Saved entries
----
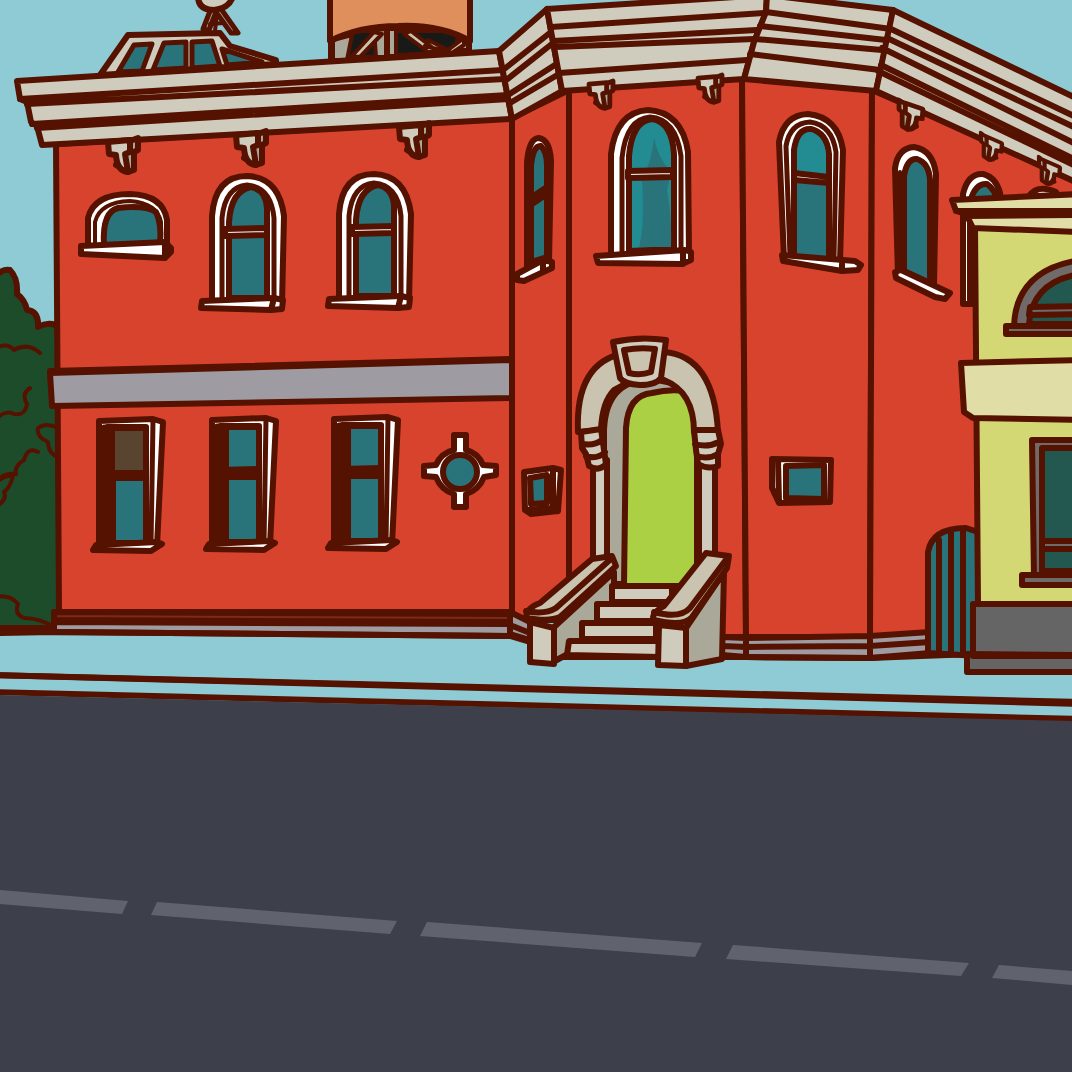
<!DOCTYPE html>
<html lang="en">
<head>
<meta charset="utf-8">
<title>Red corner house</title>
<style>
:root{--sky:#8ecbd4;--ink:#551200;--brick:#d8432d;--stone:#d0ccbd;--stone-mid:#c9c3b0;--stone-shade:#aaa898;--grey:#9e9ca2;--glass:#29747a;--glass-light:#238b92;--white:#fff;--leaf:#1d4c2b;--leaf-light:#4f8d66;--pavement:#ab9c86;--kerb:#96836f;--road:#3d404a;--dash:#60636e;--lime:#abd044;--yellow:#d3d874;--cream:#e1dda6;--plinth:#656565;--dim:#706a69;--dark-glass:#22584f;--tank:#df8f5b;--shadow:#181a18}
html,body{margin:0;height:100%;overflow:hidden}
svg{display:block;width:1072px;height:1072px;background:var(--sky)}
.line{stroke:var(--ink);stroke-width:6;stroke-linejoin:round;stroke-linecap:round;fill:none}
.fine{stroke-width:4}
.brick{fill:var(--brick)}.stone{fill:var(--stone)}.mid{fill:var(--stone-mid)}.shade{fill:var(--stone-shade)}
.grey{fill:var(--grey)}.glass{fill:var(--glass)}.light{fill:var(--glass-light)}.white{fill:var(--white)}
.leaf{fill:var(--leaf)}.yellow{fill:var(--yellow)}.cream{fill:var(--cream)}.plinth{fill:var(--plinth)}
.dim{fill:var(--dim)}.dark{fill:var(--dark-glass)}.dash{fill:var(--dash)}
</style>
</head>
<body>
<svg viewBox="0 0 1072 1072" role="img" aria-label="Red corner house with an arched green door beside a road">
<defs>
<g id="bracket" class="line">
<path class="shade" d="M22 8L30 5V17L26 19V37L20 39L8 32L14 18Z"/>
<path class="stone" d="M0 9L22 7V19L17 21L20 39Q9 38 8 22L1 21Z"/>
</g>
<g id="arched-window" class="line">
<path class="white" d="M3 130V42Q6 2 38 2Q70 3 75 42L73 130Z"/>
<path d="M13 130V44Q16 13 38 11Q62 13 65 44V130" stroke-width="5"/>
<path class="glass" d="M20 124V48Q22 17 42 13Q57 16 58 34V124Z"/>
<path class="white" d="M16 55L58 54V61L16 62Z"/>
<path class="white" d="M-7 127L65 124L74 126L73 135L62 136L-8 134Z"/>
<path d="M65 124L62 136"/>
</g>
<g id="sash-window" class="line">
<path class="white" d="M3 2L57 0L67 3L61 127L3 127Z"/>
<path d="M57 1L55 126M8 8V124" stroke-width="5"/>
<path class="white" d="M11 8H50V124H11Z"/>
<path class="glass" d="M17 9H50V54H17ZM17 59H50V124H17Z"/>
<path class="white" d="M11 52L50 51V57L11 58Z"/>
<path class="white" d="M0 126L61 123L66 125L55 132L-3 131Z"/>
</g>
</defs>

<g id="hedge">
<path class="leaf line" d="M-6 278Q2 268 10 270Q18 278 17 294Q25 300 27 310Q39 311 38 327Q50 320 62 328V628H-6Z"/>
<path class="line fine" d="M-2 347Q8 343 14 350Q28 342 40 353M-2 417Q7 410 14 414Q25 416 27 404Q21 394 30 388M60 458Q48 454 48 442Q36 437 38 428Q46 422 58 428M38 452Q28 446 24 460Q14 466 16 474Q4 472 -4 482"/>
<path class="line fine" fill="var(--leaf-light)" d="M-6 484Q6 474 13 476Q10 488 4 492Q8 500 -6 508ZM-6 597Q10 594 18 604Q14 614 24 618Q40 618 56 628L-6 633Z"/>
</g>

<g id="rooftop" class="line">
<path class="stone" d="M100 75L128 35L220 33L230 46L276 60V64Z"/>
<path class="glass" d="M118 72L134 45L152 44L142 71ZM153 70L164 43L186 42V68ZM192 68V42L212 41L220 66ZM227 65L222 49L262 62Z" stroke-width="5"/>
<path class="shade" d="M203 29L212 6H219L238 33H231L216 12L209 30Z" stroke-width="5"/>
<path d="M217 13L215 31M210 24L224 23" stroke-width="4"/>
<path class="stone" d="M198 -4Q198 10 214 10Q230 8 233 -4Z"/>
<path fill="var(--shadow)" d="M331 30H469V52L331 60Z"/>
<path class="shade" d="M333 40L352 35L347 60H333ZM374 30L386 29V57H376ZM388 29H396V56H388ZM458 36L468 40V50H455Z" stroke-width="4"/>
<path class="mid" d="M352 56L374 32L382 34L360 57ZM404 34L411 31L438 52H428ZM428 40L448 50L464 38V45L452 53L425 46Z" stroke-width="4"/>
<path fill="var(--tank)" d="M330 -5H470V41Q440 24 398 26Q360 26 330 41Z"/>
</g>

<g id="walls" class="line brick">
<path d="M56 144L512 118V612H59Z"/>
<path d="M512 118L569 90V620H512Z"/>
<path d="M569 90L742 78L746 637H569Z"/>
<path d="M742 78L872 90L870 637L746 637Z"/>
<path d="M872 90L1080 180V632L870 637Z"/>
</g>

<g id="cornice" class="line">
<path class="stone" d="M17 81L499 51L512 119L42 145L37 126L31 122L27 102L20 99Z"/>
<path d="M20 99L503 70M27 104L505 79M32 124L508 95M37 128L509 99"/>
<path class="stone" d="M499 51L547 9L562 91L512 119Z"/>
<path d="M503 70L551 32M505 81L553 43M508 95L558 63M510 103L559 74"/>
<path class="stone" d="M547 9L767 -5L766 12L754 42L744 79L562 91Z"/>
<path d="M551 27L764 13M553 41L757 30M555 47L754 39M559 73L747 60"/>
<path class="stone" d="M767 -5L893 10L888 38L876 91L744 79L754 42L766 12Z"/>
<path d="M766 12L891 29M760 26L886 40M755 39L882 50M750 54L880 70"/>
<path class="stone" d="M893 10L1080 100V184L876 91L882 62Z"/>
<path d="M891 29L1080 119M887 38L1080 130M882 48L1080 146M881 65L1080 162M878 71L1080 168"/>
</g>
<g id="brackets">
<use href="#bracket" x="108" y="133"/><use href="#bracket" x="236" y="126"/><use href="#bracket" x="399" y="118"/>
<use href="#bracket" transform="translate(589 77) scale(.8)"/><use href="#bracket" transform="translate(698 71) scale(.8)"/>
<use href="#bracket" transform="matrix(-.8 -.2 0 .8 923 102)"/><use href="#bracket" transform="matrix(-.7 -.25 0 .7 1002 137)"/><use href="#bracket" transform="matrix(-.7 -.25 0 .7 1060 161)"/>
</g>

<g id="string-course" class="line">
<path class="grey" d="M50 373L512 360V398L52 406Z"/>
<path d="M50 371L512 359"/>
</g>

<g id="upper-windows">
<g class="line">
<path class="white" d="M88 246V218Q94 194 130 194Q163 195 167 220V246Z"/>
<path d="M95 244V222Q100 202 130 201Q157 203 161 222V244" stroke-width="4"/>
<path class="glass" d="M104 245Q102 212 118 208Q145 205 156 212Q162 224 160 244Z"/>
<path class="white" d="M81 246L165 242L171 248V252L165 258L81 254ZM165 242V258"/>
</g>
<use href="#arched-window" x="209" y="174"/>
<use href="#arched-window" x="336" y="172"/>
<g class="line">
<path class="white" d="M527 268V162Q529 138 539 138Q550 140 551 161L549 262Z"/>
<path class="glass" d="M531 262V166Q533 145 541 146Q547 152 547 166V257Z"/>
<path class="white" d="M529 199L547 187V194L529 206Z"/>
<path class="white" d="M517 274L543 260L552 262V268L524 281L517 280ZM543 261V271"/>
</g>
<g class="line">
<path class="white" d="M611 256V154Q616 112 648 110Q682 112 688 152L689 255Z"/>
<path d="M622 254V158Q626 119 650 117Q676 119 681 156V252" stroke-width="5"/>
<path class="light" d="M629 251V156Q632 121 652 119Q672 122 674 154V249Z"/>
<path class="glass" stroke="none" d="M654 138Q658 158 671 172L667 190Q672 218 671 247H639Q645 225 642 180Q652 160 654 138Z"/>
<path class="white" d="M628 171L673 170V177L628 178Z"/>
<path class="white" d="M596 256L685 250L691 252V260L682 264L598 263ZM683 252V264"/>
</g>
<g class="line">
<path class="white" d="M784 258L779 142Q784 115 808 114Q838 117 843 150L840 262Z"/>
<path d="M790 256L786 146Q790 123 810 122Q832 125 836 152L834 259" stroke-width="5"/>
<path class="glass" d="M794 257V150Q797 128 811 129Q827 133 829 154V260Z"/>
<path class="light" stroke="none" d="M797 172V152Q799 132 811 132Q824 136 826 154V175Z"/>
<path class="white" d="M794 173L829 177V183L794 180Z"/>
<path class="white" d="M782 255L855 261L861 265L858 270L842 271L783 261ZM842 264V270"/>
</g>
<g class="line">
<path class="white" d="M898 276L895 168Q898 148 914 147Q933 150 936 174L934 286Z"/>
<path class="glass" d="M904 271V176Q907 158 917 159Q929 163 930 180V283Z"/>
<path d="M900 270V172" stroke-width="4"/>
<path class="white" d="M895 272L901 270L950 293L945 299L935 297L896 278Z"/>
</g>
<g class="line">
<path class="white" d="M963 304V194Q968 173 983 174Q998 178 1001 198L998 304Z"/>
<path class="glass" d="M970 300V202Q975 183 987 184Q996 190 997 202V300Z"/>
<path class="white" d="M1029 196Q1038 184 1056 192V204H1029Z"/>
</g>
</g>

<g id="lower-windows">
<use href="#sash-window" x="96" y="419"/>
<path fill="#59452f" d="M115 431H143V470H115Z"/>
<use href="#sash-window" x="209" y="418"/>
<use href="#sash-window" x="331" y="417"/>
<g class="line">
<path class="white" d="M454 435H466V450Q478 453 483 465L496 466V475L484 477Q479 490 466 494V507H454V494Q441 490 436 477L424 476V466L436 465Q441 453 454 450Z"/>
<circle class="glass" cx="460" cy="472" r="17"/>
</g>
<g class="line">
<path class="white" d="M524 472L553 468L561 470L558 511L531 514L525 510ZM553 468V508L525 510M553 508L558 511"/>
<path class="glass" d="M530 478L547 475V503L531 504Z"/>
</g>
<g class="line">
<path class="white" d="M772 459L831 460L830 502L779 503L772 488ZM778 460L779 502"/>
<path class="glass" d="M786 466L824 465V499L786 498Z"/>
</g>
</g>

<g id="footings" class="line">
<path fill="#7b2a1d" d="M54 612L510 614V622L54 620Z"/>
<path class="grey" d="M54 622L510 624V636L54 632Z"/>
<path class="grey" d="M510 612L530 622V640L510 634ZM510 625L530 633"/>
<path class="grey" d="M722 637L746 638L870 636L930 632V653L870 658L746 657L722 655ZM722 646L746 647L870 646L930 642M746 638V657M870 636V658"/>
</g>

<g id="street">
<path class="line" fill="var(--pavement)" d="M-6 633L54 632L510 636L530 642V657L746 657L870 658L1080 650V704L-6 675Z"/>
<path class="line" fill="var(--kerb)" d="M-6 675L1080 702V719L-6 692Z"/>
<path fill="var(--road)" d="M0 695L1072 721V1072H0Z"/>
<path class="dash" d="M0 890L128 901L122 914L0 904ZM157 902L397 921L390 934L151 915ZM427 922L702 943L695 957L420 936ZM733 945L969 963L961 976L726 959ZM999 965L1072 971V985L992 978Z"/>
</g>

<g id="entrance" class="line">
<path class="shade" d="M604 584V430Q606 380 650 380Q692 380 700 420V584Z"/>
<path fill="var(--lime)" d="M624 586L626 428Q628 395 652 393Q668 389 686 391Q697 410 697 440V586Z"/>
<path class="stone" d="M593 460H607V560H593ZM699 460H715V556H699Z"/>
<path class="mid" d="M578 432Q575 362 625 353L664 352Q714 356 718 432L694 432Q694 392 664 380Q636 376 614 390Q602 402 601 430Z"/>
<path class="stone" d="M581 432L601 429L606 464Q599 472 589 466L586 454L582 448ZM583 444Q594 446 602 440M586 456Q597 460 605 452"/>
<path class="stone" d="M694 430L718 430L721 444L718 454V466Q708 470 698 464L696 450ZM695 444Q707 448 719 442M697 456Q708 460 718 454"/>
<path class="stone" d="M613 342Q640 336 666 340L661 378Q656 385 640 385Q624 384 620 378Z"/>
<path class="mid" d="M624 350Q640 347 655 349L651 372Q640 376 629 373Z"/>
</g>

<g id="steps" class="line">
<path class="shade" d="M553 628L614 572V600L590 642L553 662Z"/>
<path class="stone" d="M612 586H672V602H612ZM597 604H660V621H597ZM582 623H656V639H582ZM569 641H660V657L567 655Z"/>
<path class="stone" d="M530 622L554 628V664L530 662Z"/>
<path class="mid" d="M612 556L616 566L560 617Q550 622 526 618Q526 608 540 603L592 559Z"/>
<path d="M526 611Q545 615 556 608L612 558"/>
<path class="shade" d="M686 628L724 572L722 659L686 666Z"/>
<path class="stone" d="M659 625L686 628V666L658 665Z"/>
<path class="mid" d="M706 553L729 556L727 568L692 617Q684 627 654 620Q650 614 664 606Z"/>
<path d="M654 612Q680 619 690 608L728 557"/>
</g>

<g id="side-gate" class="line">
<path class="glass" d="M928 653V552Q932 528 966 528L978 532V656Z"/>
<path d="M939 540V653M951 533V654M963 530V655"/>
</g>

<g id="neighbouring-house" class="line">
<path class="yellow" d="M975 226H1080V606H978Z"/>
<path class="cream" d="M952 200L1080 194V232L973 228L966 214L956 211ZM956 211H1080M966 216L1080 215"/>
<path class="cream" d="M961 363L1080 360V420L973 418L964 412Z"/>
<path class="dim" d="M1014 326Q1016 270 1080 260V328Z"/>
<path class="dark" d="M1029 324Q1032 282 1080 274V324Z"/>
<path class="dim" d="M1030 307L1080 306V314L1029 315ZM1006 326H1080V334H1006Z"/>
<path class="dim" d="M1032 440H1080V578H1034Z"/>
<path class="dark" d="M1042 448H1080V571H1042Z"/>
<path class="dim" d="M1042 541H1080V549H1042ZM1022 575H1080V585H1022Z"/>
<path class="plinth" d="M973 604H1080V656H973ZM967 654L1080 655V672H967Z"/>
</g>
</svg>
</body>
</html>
----
* _EXERCISE AIM_
From the records above, copy only the lines starting with the line that holds "262V166Q533 145 541" and going on through the line that holds "257V150Q797 128 811", exactly as written.

* _WRITTEN SOLUTION_
<path class="glass" d="M531 262V166Q533 145 541 146Q547 152 547 166V257Z"/>
<path class="white" d="M529 199L547 187V194L529 206Z"/>
<path class="white" d="M517 274L543 260L552 262V268L524 281L517 280ZM543 261V271"/>
</g>
<g class="line">
<path class="white" d="M611 256V154Q616 112 648 110Q682 112 688 152L689 255Z"/>
<path d="M622 254V158Q626 119 650 117Q676 119 681 156V252" stroke-width="5"/>
<path class="light" d="M629 251V156Q632 121 652 119Q672 122 674 154V249Z"/>
<path class="glass" stroke="none" d="M654 138Q658 158 671 172L667 190Q672 218 671 247H639Q645 225 642 180Q652 160 654 138Z"/>
<path class="white" d="M628 171L673 170V177L628 178Z"/>
<path class="white" d="M596 256L685 250L691 252V260L682 264L598 263ZM683 252V264"/>
</g>
<g class="line">
<path class="white" d="M784 258L779 142Q784 115 808 114Q838 117 843 150L840 262Z"/>
<path d="M790 256L786 146Q790 123 810 122Q832 125 836 152L834 259" stroke-width="5"/>
<path class="glass" d="M794 257V150Q797 128 811 129Q827 133 829 154V260Z"/>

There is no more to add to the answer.